Work required:
Collect all lines below with the string "body".

Supplied material:
┄┄┄┄┄┄┄┄┄┄
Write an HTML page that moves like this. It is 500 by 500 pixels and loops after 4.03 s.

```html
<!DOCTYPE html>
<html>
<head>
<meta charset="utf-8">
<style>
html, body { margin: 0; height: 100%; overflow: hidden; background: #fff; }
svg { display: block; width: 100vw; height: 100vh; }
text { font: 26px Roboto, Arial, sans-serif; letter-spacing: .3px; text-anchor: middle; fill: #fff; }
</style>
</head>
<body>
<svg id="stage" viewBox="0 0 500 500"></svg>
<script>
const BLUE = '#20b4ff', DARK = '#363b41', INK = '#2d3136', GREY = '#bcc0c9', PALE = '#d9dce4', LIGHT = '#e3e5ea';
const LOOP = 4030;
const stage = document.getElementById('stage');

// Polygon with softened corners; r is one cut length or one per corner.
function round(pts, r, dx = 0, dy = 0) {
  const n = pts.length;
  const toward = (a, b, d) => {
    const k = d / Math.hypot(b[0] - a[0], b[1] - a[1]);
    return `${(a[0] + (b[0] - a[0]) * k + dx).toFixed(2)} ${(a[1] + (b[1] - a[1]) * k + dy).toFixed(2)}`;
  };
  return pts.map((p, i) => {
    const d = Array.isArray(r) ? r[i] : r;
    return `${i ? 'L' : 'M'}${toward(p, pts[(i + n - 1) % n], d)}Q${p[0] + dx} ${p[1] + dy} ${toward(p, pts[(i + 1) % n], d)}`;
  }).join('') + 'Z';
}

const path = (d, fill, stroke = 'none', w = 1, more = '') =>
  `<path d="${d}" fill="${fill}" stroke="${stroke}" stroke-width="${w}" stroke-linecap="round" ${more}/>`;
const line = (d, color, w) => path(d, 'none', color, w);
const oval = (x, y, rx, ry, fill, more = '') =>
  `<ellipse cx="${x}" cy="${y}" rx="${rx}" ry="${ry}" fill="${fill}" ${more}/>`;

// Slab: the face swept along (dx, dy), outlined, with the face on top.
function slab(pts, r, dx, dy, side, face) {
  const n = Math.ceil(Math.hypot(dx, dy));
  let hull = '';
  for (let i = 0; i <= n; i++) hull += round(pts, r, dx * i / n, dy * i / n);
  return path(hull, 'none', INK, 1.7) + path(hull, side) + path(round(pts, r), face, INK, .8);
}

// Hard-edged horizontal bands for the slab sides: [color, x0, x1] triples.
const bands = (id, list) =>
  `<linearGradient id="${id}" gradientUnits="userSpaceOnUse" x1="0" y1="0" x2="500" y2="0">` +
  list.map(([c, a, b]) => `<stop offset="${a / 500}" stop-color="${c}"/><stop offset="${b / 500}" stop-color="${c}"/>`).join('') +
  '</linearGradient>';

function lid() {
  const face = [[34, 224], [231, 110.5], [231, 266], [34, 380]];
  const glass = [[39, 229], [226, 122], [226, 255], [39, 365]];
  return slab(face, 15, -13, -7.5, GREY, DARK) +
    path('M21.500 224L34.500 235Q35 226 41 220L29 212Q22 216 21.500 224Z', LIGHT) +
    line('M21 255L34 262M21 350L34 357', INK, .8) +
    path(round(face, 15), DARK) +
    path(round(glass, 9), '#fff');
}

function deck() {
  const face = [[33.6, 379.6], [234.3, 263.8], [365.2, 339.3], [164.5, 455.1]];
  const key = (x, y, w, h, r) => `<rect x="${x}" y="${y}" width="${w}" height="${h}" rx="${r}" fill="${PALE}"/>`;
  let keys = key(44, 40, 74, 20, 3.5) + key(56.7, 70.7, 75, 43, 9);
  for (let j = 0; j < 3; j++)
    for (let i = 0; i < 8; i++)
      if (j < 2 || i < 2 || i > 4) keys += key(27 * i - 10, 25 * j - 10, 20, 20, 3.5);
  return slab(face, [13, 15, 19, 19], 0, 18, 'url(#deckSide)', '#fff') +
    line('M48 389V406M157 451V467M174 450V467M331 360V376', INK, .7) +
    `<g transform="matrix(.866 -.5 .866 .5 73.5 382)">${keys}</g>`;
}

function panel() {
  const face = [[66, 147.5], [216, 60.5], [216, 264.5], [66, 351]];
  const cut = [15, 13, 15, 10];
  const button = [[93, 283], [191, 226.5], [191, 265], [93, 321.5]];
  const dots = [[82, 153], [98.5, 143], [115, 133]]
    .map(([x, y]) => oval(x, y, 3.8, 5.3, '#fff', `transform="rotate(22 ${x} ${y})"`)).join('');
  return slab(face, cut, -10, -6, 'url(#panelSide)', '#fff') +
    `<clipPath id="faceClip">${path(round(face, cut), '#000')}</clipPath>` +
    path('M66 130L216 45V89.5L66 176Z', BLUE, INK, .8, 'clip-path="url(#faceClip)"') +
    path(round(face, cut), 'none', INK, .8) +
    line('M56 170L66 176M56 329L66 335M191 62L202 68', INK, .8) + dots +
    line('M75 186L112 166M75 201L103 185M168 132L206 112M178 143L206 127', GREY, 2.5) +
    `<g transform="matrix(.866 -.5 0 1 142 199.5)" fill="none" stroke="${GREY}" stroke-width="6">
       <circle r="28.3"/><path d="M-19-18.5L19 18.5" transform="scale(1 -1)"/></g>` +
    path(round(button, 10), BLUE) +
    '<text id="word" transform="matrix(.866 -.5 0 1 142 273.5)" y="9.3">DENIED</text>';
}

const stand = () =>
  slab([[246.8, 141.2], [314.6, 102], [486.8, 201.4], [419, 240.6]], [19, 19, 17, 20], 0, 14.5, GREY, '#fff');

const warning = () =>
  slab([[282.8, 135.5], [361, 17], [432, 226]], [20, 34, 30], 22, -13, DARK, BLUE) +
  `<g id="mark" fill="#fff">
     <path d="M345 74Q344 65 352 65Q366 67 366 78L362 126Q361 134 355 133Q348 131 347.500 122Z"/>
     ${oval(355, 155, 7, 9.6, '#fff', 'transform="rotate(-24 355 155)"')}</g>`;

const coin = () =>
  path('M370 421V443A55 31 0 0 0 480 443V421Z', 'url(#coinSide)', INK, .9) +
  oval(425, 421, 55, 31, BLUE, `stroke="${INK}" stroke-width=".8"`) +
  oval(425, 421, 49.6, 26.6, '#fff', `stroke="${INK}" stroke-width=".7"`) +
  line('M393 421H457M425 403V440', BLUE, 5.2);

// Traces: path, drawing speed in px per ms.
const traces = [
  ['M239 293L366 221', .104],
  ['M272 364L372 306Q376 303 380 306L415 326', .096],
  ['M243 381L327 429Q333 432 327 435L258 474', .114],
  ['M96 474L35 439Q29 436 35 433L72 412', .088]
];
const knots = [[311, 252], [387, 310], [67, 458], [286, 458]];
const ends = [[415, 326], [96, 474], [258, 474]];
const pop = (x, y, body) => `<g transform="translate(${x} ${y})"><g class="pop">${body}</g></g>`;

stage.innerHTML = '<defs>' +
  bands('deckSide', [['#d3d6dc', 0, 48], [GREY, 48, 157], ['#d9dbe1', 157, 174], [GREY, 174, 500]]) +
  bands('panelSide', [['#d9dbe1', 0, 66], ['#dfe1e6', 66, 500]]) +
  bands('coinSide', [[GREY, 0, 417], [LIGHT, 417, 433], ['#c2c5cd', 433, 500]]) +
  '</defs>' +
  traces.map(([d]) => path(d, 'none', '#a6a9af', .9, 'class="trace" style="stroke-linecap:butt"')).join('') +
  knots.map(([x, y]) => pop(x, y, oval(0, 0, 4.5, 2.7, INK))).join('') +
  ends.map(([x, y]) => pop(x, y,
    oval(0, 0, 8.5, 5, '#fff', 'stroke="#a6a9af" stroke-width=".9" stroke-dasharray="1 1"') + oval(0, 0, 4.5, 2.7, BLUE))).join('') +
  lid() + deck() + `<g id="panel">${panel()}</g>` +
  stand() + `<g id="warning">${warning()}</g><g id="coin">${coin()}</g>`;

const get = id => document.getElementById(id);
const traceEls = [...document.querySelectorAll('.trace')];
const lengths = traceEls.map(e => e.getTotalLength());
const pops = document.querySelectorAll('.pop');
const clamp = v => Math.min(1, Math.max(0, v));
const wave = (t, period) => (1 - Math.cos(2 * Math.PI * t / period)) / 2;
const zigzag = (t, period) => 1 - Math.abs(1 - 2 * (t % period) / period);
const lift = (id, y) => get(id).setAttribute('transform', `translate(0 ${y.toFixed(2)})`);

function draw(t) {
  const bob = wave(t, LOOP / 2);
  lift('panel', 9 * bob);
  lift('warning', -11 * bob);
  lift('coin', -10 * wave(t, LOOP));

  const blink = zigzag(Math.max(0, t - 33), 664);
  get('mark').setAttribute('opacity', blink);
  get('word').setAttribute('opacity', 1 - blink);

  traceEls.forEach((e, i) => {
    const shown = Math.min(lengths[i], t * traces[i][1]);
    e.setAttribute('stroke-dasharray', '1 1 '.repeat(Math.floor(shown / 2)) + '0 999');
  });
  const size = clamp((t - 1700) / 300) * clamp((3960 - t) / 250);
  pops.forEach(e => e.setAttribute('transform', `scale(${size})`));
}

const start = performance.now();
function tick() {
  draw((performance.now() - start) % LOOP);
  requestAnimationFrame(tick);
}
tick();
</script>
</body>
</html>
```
┄┄┄┄┄┄┄┄┄┄
Completed exercise:
html, body { margin: 0; height: 100%; overflow: hidden; background: #fff; }
<body>
const pop = (x, y, body) => `<g transform="translate(${x} ${y})"><g class="pop">${body}</g></g>`;
</body>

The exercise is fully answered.